The election - a political event not an economic event
At James Sharp we could discuss endlessly the outcome of the election, but that is for others to do. As an independent stockbroking partnership we want to put the outcome into context for the investor. Primarily it should be considered a political event, not an economic one.
The main economic impact has been a weaker British Pound against its peers. As we saw with Brexit the weak pound has had a positive impact on the FTSE100 due to the level of overseas earnings. Conversely, it has had a moderately negative impact on the FTSE250 due to the lack of overseas earnings in that index.
The likelihood of any interest rate rises has been pushed further out into the future. Weaker confidence will likely feed through to economic data. The monetary policy committee will take a cautionary approach to any interest rate rises. Income producing assets will remain supported if the low-interest rate environment prevails.
Poor consumer confidence will impact on domestic companies most such as general retailers, car sales, restaurant chains and housebuilders (though low-interest rates and government policies should remain supportive).
Perhaps one area of special mention would be the utilities sector. Jeremy Corbyn's policy to renationalise these industries seems to have been a popular one. If it is politically expedient to impose heavier regulation then this could be a concern.
The Brexit negotiations are likely to take a softer approach to account for the broader political influence. A more collegiate approach to the negotiations must be pursued to have any chance of being credible. Single market access can no longer be ruled out. This may not be so bad in the long run for the UK economy.
Stuart Forshaw, Investment Analyst at James Sharp & Co, predicts there will be more political upheaval to follow: "Another EU referendum is unlikely. Another general election is clearly quite possible, but not in the short term.

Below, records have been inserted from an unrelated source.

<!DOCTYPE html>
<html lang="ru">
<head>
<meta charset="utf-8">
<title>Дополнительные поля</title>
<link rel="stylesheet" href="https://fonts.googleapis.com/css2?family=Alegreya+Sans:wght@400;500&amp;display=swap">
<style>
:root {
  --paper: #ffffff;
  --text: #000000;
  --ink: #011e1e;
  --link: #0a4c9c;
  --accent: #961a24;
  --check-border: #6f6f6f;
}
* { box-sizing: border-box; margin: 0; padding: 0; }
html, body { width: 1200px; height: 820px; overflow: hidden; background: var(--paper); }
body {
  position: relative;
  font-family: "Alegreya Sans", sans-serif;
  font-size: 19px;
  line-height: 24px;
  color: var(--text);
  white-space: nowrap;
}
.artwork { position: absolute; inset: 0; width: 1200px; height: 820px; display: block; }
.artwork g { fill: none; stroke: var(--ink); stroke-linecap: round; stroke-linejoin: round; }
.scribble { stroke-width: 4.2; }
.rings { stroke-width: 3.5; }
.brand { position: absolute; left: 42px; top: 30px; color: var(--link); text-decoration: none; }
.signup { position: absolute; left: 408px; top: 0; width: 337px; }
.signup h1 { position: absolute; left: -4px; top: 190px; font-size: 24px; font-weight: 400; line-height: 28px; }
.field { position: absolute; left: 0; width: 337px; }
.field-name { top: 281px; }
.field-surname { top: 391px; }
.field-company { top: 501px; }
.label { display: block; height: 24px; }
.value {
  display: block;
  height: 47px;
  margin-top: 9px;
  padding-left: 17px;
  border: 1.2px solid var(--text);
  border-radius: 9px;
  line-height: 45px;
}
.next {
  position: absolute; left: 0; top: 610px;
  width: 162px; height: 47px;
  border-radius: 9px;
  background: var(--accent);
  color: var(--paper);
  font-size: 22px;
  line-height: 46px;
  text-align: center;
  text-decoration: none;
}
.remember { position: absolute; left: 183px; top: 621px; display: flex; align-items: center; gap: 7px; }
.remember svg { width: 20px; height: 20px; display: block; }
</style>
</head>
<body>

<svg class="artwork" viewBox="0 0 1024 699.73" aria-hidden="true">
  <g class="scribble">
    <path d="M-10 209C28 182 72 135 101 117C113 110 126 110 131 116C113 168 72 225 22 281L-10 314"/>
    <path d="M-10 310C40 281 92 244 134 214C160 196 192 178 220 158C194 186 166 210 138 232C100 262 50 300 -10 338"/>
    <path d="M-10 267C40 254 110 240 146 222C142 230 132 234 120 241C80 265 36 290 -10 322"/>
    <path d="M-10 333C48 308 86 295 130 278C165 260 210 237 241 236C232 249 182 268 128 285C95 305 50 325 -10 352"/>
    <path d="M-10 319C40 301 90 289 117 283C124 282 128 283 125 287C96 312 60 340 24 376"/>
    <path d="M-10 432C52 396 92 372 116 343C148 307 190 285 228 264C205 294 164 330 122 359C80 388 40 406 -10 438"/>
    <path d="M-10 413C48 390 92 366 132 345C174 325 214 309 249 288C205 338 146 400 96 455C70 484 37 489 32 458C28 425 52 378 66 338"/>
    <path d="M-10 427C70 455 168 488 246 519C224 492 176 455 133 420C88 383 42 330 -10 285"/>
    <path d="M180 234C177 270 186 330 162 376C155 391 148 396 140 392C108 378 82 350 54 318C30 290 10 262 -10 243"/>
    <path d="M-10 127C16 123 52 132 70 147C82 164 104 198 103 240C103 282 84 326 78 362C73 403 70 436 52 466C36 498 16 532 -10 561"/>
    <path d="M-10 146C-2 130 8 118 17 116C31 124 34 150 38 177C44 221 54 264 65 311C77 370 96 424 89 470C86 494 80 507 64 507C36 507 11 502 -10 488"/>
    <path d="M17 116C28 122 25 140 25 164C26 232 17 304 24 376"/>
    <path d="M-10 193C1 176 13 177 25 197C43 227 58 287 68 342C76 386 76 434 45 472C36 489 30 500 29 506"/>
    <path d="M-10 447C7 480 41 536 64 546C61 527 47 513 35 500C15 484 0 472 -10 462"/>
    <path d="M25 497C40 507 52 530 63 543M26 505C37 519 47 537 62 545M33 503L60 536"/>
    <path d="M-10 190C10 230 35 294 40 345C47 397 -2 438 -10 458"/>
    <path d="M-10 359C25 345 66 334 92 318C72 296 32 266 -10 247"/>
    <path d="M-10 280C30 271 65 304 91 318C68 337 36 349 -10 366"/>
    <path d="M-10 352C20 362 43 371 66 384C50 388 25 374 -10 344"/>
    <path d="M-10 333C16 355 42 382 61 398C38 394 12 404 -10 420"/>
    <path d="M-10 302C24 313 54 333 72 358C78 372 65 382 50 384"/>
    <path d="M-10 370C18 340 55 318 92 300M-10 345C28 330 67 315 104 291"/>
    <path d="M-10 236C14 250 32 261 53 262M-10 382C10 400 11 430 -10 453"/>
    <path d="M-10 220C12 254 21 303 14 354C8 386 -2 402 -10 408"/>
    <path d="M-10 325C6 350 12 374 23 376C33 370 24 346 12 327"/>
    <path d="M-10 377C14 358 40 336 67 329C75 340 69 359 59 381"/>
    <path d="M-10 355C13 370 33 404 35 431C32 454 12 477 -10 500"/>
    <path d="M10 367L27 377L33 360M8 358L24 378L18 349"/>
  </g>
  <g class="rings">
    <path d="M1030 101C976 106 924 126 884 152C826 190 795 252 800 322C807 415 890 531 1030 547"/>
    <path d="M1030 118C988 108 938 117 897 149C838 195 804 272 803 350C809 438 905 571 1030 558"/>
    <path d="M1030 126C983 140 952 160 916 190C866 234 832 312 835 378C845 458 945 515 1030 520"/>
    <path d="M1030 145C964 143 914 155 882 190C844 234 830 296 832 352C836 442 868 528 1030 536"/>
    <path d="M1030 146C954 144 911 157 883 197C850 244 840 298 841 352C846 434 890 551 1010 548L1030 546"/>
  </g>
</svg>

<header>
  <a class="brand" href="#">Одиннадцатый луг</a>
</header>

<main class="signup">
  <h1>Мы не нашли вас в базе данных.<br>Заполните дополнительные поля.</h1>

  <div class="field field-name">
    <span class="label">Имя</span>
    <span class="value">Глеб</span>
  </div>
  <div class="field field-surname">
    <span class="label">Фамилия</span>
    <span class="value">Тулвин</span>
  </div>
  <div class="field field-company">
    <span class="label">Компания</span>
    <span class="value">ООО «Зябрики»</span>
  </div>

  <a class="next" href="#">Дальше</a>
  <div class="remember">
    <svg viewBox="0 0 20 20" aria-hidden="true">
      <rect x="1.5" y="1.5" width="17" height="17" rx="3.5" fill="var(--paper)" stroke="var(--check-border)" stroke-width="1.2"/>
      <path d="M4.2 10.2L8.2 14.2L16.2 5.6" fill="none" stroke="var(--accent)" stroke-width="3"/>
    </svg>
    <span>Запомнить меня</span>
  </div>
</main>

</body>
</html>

"If the political mess creates sufficient buying opportunities then do so. The broad approach remains to buy quality companies at a fair price and hold them for the longer term."